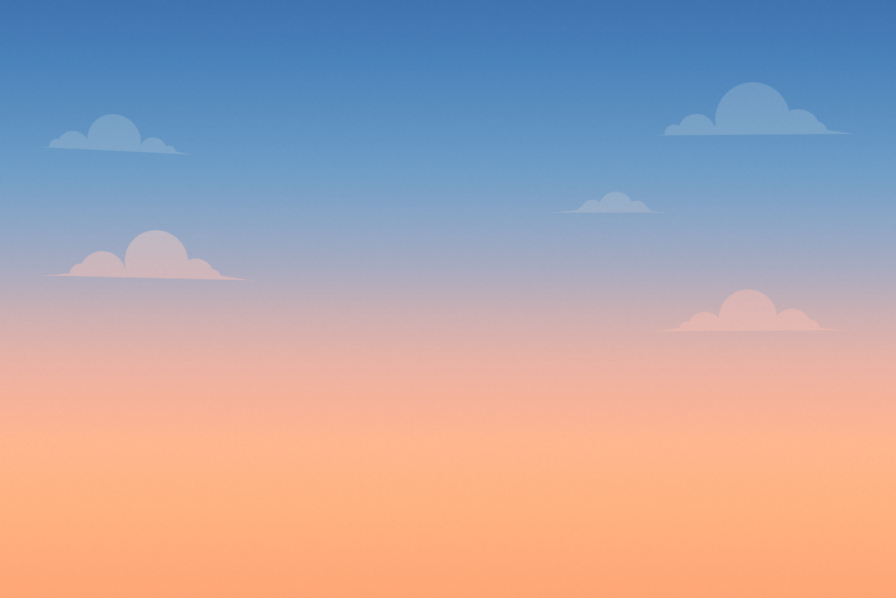
A WebGL 2 fragment shader for this background:

```glsl
#version 300 es
precision highp float;
// Draws a dusk sky fading from blue to peach, with five pale flat-based clouds.

uniform vec2 u_resolution;
out vec4 outColor;

// Lengths are fractions of the canvas height; x runs from 0 to ASPECT.
const float ASPECT = 1.5;

// Sky stops from bottom to top: rgb, height
const int STOP_COUNT = 11;
const vec4 SKY_STOPS[STOP_COUNT] = vec4[](
    vec4(1.00, 0.65, 0.46, 0.00),
    vec4(1.00, 0.70, 0.51, 0.16),
    vec4(1.00, 0.715, 0.56, 0.26),
    vec4(0.96, 0.70, 0.61, 0.336),
    vec4(0.91, 0.70, 0.65, 0.395),
    vec4(0.80, 0.69, 0.70, 0.473),
    vec4(0.66, 0.67, 0.75, 0.55),
    vec4(0.55, 0.65, 0.775, 0.63),
    vec4(0.44, 0.62, 0.78, 0.71),
    vec4(0.29, 0.51, 0.73, 0.90),
    vec4(0.25, 0.45, 0.69, 1.00));

const int CLOUD_COUNT = 5;
// Main dome: x, base height, radius, lift of its centre above the base
const vec4 DOMES[CLOUD_COUNT] = vec4[](
    vec4(0.191, 0.748, 0.045, 0.016),
    vec4(0.262, 0.535, 0.053, 0.027),
    vec4(1.260, 0.775, 0.0625, 0.025),
    vec4(1.031, 0.6445, 0.029, 0.006),
    vec4(1.252, 0.447, 0.049, 0.020));
// Side bumps: left offset, left radius, right offset, right radius
const vec4 BUMPS[CLOUD_COUNT] = vec4[](
    vec4(-0.068, 0.027, 0.066, 0.023),
    vec4(-0.090, 0.039, 0.066, 0.031),
    vec4(-0.094, 0.032, 0.076, 0.038),
    vec4(-0.039, 0.0195, 0.035, 0.018),
    vec4(-0.072, 0.029, 0.074, 0.033));
// Base line: left tip x, right tip x, slope, cloud opacity
const vec4 BASES[CLOUD_COUNT] = vec4[](
    vec4(0.078, 0.318, -0.049, 0.20),
    vec4(0.078, 0.416, -0.023, 0.46),
    vec4(1.105, 1.426, 0.008, 0.20),
    vec4(0.930, 1.109, 0.000, 0.21),
    vec4(1.098, 1.406, 0.006, 0.42));

const float BUMP_LIFT = 0.1;      // in bump radii
const float OUTER_OFFSET = 1.4;   // outer bump, relative to the side bump
const float OUTER_SIZE = 0.5;
const float WEDGE_HEIGHT = 0.42;  // in dome radii
const vec3 LOW_TINT = vec3(0.98, 0.75, 0.70);
const vec3 HIGH_TINT = vec3(0.86, 0.87, 0.86);
const float GRAIN_CELLS = 342.0;
const float GRAIN_STRENGTH = 0.008;

float hash(vec2 p) {
    vec3 q = fract(p.xyx * 0.1031);
    q += dot(q, q.yzx + 33.33);
    return fract((q.x + q.y) * q.z);
}

vec3 skyColor(float height) {
    vec3 color = SKY_STOPS[0].rgb;
    for (int i = 1; i < STOP_COUNT; i++) {
        float from = SKY_STOPS[i - 1].a;
        float t = clamp((height - from) / (SKY_STOPS[i].a - from), 0.0, 1.0);
        color = mix(color, SKY_STOPS[i].rgb, t);
    }
    return color;
}

float circle(vec2 p, float x, float lift, float radius) {
    return length(p - vec2(x, lift)) - radius;
}

// A side bump with a smaller one beyond it
float bumpPair(vec2 p, float x, float radius) {
    float outer = radius * OUTER_SIZE;
    return min(circle(p, x, BUMP_LIFT * radius, radius),
               circle(p, x * OUTER_OFFSET, BUMP_LIFT * outer, outer));
}

// Signed distance to a cloud cut off along its sloping base
float cloudDistance(vec2 p, vec4 dome, vec4 bumps, vec4 base) {
    vec2 q = p - dome.xy;
    q.y -= base.z * q.x;
    float shape = circle(q, 0.0, dome.w, dome.z);
    shape = min(shape, bumpPair(q, bumps.x, bumps.y));
    shape = min(shape, bumpPair(q, bumps.z, bumps.w));

    // Thin wedge tapering to both tips
    float tip = q.x < 0.0 ? base.x - dome.x : base.y - dome.x;
    float wedge = q.y - WEDGE_HEIGHT * dome.z * (1.0 - q.x / tip);
    return max(min(shape, wedge), -q.y);
}

void main() {
    vec2 uv = gl_FragCoord.xy / u_resolution;
    vec2 p = uv * vec2(ASPECT, 1.0);
    float pixel = 1.0 / u_resolution.y;
    vec3 color = skyColor(uv.y);

    // Clouds
    vec3 tint = mix(LOW_TINT, HIGH_TINT, smoothstep(0.5, 0.75, uv.y));
    for (int i = 0; i < CLOUD_COUNT; i++) {
        float d = cloudDistance(p, DOMES[i], BUMPS[i], BASES[i]);
        float cover = 1.0 - smoothstep(-pixel, pixel, d);
        color = mix(color, tint, cover * BASES[i].w);
    }

    // Faint grain
    color += (hash(floor(p * GRAIN_CELLS)) - 0.5) * GRAIN_STRENGTH;
    outColor = vec4(color, 1.0);
}
```
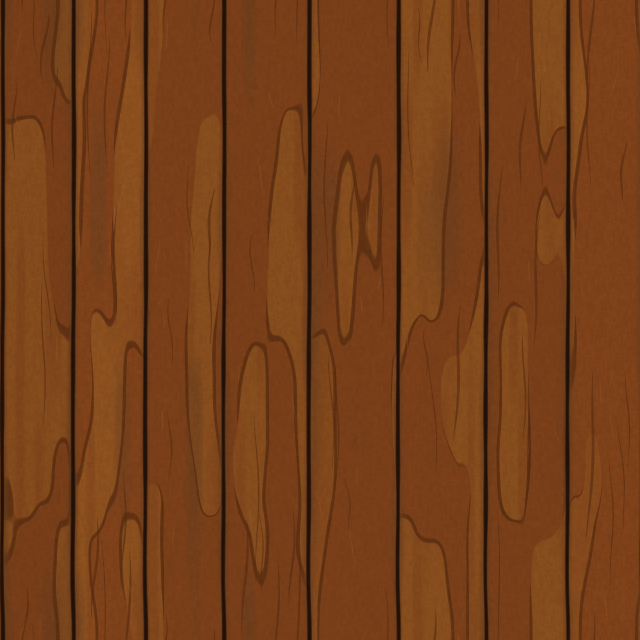
Write a WebGL 1 fragment shader that draws this texture.

```glsl
precision highp float;

uniform vec2 u_resolution;

const float PLANKS = 8.0;
const float TAU = 6.28319;
const vec3 RUST = vec3(0.480, 0.248, 0.098);
const vec3 OCHRE = vec3(0.530, 0.302, 0.115);
const vec3 DULL = vec3(0.400, 0.235, 0.115);
const vec3 GRAIN = vec3(0.330, 0.165, 0.060);
const vec3 SCRATCH = vec3(0.590, 0.350, 0.165);
const vec3 SEAM = vec3(0.130, 0.065, 0.030);

float hash(vec2 p) {
  vec3 q = fract(vec3(p.xyx) * 0.1031);
  q += dot(q, q.yzx + 33.33);
  return fract((q.x + q.y) * q.z);
}

// Value noise on a grid of the given frequency, periodic in y
float noise(vec2 uv, vec2 freq, float seed) {
  vec2 p = uv * freq;
  vec2 i = floor(p);
  vec2 f = p - i;
  f = f * f * f * (f * (f * 6.0 - 15.0) + 10.0);
  vec2 lo = vec2(i.x + seed * 37.0, mod(i.y, freq.y));
  vec2 hi = vec2(lo.x + 1.0, mod(i.y + 1.0, freq.y));
  return mix(mix(hash(lo), hash(vec2(hi.x, lo.y)), f.x),
             mix(hash(vec2(lo.x, hi.y)), hash(hi), f.x), f.y);
}

// Left edge of a plank; widths swell and shrink across the canvas
float plankEdge(float i) {
  float a = TAU * i / PLANKS;
  return i / PLANKS - 0.016 * sin(a) - 0.0105 * (1.0 - cos(a));
}

// Tall, wandering field whose zero contour outlines the figure of the wood
float figure(vec2 p, float seed) {
  p.x += 0.030 * (noise(vec2(0.5, p.y), vec2(1.0, 5.0), seed + 11.0) - 0.5);
  float broad = noise(p, vec2(21.0, 3.0), seed + 20.0);
  float detail = noise(p, vec2(34.0, 8.0), seed + 31.0);
  float bias = 0.14 * (hash(vec2(seed, 5.0)) - 0.5);
  return 0.78 * broad + 0.22 * detail - 0.5 + bias;
}

float cover(float dist, float px) {
  return 1.0 - smoothstep(-0.7 * px, 0.7 * px, dist);
}

// Tapered vertical stroke, bent along its length and wrapped in y
float stroke(vec2 p, vec2 center, float halfLength, float halfWidth, vec2 bend, float px) {
  float dy = fract(p.y - center.y + 0.5) - 0.5;
  float t = dy / halfLength;
  float path = center.x + bend.x * t + bend.y * sin(3.0 * t + center.y * TAU);
  float taper = 1.0 - t * t;
  return cover(abs(p.x - path) - halfWidth * taper, px) * smoothstep(0.0, 0.25, taper);
}

void main() {
  vec2 uv = gl_FragCoord.xy / u_resolution;
  float px = 1.0 / min(u_resolution.x, u_resolution.y);
  float wobble = 0.004 * (noise(vec2(0.5, uv.y), vec2(1.0, 9.0), 3.0) - 0.5);
  vec2 p = vec2(fract(uv.x - 0.004 + wobble), uv.y);

  // Find the plank under this point
  float id = 0.0;
  for (int i = 1; i < 8; i++) id += step(plankEdge(float(i)), p.x);
  float left = plankEdge(id);
  float width = plankEdge(id + 1.0) - left;
  float seamDist = min(p.x - left, left + width - p.x);
  vec2 local = vec2(p.x - left, p.y);

  // Two-tone figure with its distance from the contour
  float e = 0.001;
  float f = figure(local, id);
  vec2 slope = vec2(figure(local + vec2(e, 0.0), id) - f,
                    figure(local + vec2(0.0, e), id) - f) / e;
  float contour = f / max(length(slope), 4.0);
  vec3 color = mix(RUST, OCHRE, smoothstep(-0.0015, 0.0015, contour));

  // Soft brushed streaks and plank tone
  float streak = noise(local, vec2(70.0, 4.0), id + 50.0);
  float patches = noise(local, vec2(26.0, 3.0), id + 63.0);
  color = mix(color, RUST, 0.5 * smoothstep(0.45, 0.9, streak));
  color = mix(color, DULL, 0.5 * smoothstep(0.66, 0.95, patches));
  color *= 0.96 + 0.07 * hash(vec2(id, 71.0));

  // Contour lines that swell and fade
  float swell = smoothstep(0.22, 0.72, noise(local, vec2(12.0, 7.0), id + 80.0));
  float line = cover(abs(contour + 0.001) - 0.0027 * swell, px);
  color = mix(color, GRAIN, 0.72 * line * smoothstep(0.0, 0.3, swell));

  // Loose grain strokes and pale scratches
  for (int i = 0; i < 7; i++) {
    vec2 key = vec2(float(i) * 7.0 + 3.0, id * 13.0 + 5.0);
    vec2 r = vec2(hash(key), hash(key + 101.0));
    vec2 s = vec2(hash(key + 211.0), hash(key + 307.0));
    vec2 center = vec2(width * (0.12 + 0.76 * r.x), r.y);
    float grain = stroke(local, center, 0.04 + 0.10 * s.x, 0.0009 + 0.0015 * s.y * s.y,
                         vec2(0.012 * (s.y - 0.5), 0.003), px);
    color = mix(color, GRAIN, 0.6 * grain);
    float scratch = stroke(local, vec2(width * (0.1 + 0.8 * s.x), s.y), 0.01 + 0.02 * r.x,
                           0.0007, vec2(0.010 * (r.y - 0.5), 0.0), px);
    color = mix(color, SCRATCH, 0.4 * scratch);
  }

  // Worn plank margins, then the dark seams
  float wear = noise(uv, vec2(24.0, 6.0), 95.0);
  color = mix(color, DULL, 0.65 * (1.0 - smoothstep(0.003, 0.006 + 0.010 * wear, seamDist)));
  float gap = 0.0017 + 0.0010 * noise(uv, vec2(8.0, 14.0), 99.0);
  color = mix(color, GRAIN * 0.8, cover(seamDist - gap - 0.0012, px));
  color = mix(color, SEAM, cover(seamDist - gap, px));

  // Fine woven tooth
  float tooth = noise(uv, vec2(240.0, 300.0), 7.0) + noise(uv, vec2(320.0, 110.0), 9.0) - 1.0;
  gl_FragColor = vec4(color * (1.0 + 0.05 * tooth), 1.0);
}
```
○ ○ ○
PROBLEM: Wherever a line of the data holds "hash", copy that line.

REPLY TO THE EXERCISE:
float hash(vec2 p) {
    color += (hash(floor(p * GRAIN_CELLS)) - 0.5) * GRAIN_STRENGTH;
float hash(vec2 p) {
  return mix(mix(hash(lo), hash(vec2(hi.x, lo.y)), f.x),
             mix(hash(vec2(lo.x, hi.y)), hash(hi), f.x), f.y);
  float bias = 0.14 * (hash(vec2(seed, 5.0)) - 0.5);
  color *= 0.96 + 0.07 * hash(vec2(id, 71.0));
    vec2 r = vec2(hash(key), hash(key + 101.0));
    vec2 s = vec2(hash(key + 211.0), hash(key + 307.0));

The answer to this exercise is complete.